▸ **Task objective**: Work through the records that follow and return each line containing the word "broad".

▸ **Dataset records**:
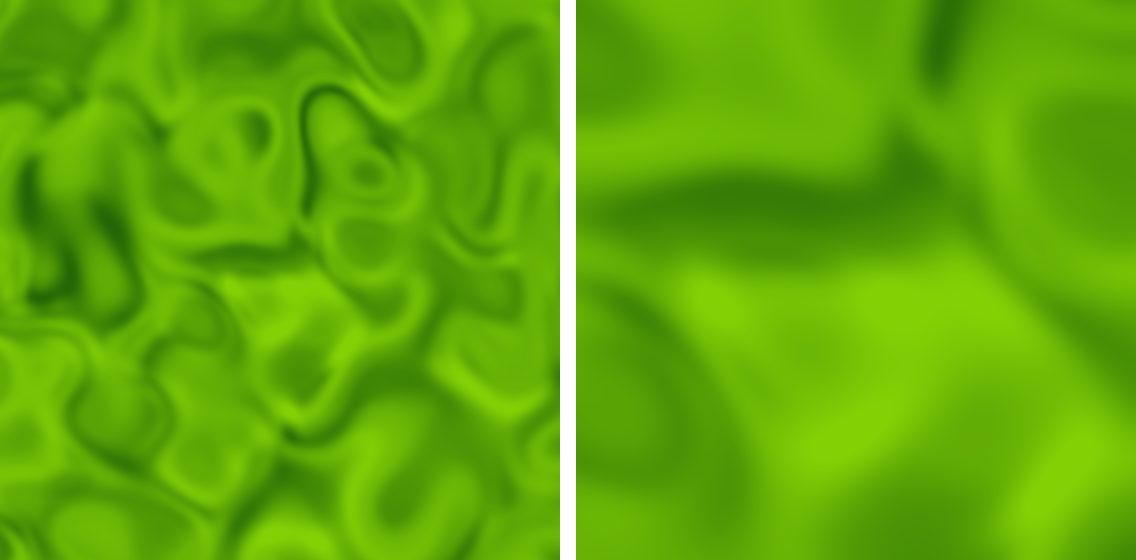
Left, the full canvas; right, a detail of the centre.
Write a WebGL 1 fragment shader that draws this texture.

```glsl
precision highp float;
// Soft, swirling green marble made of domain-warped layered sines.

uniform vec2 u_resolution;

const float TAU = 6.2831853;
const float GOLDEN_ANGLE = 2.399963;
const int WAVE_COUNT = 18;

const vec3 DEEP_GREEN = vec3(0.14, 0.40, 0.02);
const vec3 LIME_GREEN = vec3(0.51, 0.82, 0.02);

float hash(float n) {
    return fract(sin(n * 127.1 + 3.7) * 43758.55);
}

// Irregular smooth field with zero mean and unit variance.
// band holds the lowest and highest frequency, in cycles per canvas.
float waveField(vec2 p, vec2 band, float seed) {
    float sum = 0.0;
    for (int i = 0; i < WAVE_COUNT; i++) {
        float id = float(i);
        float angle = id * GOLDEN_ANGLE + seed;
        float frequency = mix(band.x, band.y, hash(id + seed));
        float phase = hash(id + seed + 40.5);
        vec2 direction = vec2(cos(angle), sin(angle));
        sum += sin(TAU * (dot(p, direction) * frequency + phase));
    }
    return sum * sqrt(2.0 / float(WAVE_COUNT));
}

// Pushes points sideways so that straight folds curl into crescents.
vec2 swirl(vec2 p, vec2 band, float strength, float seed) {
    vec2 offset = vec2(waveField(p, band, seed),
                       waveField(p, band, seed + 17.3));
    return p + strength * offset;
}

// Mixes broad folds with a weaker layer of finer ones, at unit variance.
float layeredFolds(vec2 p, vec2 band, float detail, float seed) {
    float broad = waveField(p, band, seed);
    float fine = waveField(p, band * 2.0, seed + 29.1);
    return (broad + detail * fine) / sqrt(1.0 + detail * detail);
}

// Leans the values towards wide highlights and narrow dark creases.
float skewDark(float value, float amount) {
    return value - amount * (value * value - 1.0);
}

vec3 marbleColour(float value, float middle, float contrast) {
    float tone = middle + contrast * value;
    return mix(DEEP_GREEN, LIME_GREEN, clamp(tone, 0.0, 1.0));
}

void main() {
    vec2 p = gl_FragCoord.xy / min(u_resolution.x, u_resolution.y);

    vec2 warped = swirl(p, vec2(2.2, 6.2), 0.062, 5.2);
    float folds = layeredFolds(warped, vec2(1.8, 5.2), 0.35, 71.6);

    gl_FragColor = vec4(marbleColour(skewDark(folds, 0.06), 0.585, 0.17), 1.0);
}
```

▸ **Your solution**:
// Mixes broad folds with a weaker layer of finer ones, at unit variance.
    float broad = waveField(p, band, seed);
    return (broad + detail * fine) / sqrt(1.0 + detail * detail);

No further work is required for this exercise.